* **TASK STATEMENT**
Find the string "wide" in the listing and report every line that has it.

* **RECORDS SHOWN**
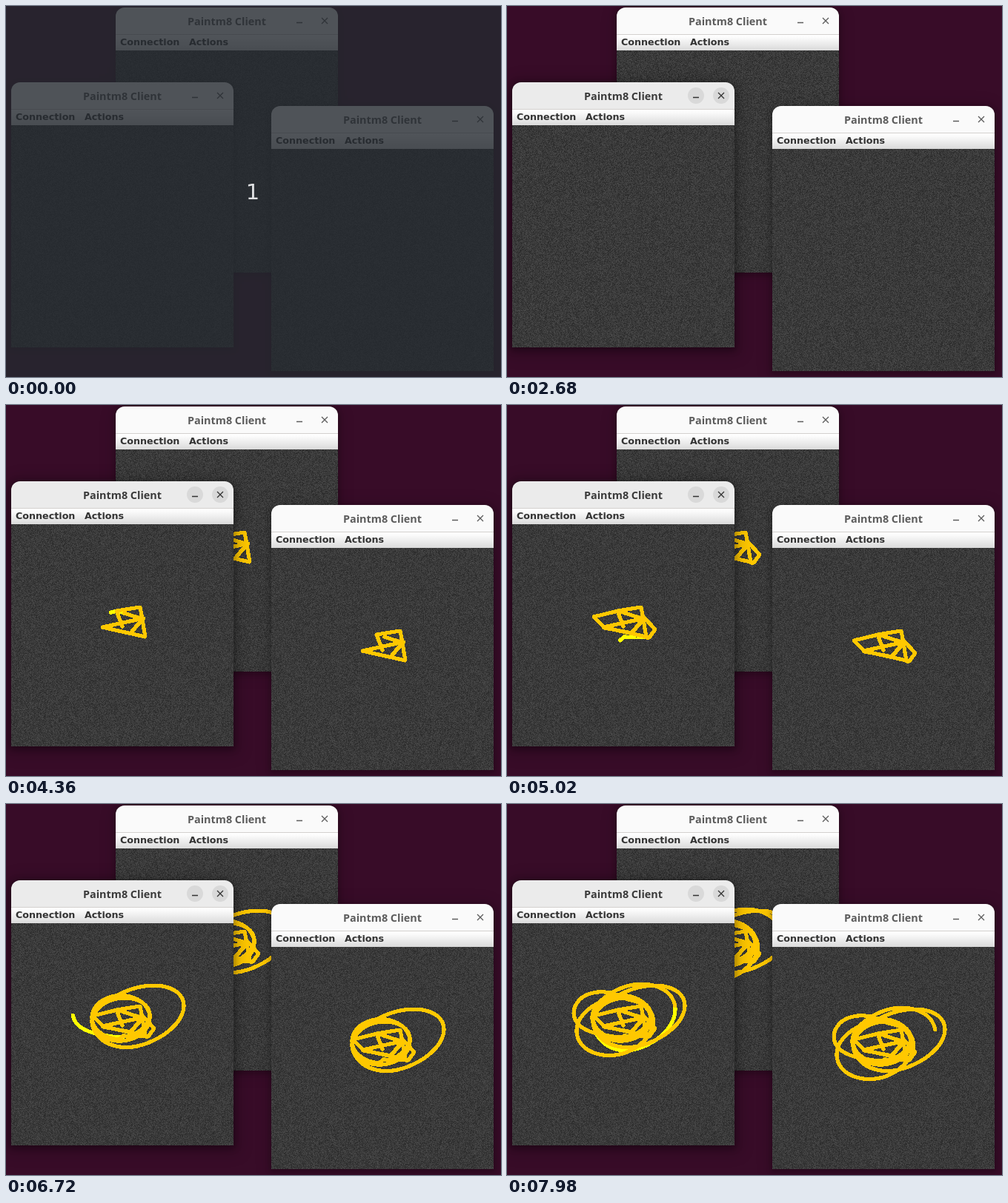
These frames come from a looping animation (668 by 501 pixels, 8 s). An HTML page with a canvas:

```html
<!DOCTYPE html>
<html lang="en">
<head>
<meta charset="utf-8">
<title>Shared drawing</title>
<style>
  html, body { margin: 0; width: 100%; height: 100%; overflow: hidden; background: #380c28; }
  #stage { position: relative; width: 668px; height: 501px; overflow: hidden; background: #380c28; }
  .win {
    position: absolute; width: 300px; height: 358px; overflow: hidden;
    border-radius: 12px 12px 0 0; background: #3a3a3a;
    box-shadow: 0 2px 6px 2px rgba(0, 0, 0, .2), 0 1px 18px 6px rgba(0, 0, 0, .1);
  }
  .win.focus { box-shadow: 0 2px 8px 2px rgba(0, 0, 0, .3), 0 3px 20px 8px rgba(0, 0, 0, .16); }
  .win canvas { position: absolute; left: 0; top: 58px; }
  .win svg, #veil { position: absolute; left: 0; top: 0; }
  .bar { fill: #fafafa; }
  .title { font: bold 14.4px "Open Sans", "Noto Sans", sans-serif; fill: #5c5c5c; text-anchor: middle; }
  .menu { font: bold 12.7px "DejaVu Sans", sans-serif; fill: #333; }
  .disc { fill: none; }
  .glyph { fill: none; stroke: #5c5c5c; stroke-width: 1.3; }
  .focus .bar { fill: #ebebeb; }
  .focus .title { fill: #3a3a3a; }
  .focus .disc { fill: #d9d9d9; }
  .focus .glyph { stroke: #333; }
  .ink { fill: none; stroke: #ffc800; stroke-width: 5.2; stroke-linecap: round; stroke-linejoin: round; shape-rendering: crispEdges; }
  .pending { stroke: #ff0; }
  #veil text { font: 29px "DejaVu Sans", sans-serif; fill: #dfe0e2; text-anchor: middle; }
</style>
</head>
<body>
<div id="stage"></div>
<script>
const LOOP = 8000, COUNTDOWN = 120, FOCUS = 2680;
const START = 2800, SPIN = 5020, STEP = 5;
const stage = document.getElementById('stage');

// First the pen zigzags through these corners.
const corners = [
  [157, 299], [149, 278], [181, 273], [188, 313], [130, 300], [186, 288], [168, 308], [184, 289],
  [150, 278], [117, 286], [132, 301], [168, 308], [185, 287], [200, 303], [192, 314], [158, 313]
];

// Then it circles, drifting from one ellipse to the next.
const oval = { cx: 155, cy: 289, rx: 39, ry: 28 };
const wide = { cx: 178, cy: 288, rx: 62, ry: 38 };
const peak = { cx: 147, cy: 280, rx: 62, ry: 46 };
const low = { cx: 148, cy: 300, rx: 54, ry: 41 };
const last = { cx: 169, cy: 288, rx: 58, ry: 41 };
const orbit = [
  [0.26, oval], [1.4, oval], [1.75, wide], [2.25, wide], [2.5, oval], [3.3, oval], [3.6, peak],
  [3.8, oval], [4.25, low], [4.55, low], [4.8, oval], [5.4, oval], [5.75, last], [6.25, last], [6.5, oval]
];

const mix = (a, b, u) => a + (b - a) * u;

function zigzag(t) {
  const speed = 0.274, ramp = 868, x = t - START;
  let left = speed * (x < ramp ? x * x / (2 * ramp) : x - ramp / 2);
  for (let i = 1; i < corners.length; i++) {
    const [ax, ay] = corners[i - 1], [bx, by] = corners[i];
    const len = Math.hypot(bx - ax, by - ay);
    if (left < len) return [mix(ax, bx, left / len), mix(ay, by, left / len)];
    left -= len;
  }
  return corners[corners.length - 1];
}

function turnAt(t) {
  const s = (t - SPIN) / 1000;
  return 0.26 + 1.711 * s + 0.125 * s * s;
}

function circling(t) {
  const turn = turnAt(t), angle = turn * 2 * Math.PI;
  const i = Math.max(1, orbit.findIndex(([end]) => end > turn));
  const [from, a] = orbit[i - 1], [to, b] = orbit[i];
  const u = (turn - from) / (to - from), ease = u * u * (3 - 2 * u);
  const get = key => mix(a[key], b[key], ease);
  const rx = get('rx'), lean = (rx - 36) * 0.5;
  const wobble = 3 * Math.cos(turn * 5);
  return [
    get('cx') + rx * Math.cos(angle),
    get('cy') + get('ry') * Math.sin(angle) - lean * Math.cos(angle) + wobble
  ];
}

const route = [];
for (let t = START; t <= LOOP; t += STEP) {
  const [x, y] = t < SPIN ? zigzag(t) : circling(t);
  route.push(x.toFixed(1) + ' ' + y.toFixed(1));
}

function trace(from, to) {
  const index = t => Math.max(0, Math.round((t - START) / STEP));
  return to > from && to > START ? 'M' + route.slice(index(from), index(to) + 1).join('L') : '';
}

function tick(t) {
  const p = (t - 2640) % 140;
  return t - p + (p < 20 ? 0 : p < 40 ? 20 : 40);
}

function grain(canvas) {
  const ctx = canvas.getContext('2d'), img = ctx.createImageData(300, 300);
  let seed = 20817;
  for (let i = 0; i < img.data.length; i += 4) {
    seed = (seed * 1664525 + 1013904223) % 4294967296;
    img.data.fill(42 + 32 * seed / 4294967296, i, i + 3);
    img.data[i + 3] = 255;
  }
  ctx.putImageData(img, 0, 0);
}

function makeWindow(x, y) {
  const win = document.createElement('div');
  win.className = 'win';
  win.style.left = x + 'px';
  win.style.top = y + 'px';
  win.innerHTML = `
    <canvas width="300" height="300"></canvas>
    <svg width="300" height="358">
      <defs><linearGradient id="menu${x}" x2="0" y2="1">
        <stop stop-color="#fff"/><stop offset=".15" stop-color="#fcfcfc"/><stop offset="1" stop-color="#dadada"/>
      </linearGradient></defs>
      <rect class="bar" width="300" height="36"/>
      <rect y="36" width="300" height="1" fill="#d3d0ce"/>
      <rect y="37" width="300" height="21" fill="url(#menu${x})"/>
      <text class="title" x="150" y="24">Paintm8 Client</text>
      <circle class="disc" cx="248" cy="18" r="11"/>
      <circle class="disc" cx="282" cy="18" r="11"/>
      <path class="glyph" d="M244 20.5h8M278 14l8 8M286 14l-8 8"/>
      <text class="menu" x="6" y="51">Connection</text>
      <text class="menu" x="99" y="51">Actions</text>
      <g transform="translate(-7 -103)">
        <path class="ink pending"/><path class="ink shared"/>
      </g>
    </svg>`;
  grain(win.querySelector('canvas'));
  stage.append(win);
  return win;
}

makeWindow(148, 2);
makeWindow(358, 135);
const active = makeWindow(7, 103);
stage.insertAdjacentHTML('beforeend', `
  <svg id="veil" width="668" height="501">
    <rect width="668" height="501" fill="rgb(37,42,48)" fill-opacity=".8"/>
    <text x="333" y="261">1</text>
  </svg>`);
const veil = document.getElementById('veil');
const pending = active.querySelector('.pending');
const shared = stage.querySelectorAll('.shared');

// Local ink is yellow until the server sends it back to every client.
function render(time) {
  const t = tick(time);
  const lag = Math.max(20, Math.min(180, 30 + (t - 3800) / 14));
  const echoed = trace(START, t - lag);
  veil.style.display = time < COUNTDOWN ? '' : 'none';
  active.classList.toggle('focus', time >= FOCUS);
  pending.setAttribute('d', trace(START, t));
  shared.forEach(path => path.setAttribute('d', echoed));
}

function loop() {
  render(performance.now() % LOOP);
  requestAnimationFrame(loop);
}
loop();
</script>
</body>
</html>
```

* **TASK RESULT**
const wide = { cx: 178, cy: 288, rx: 62, ry: 38 };
  [0.26, oval], [1.4, oval], [1.75, wide], [2.25, wide], [2.5, oval], [3.3, oval], [3.6, peak],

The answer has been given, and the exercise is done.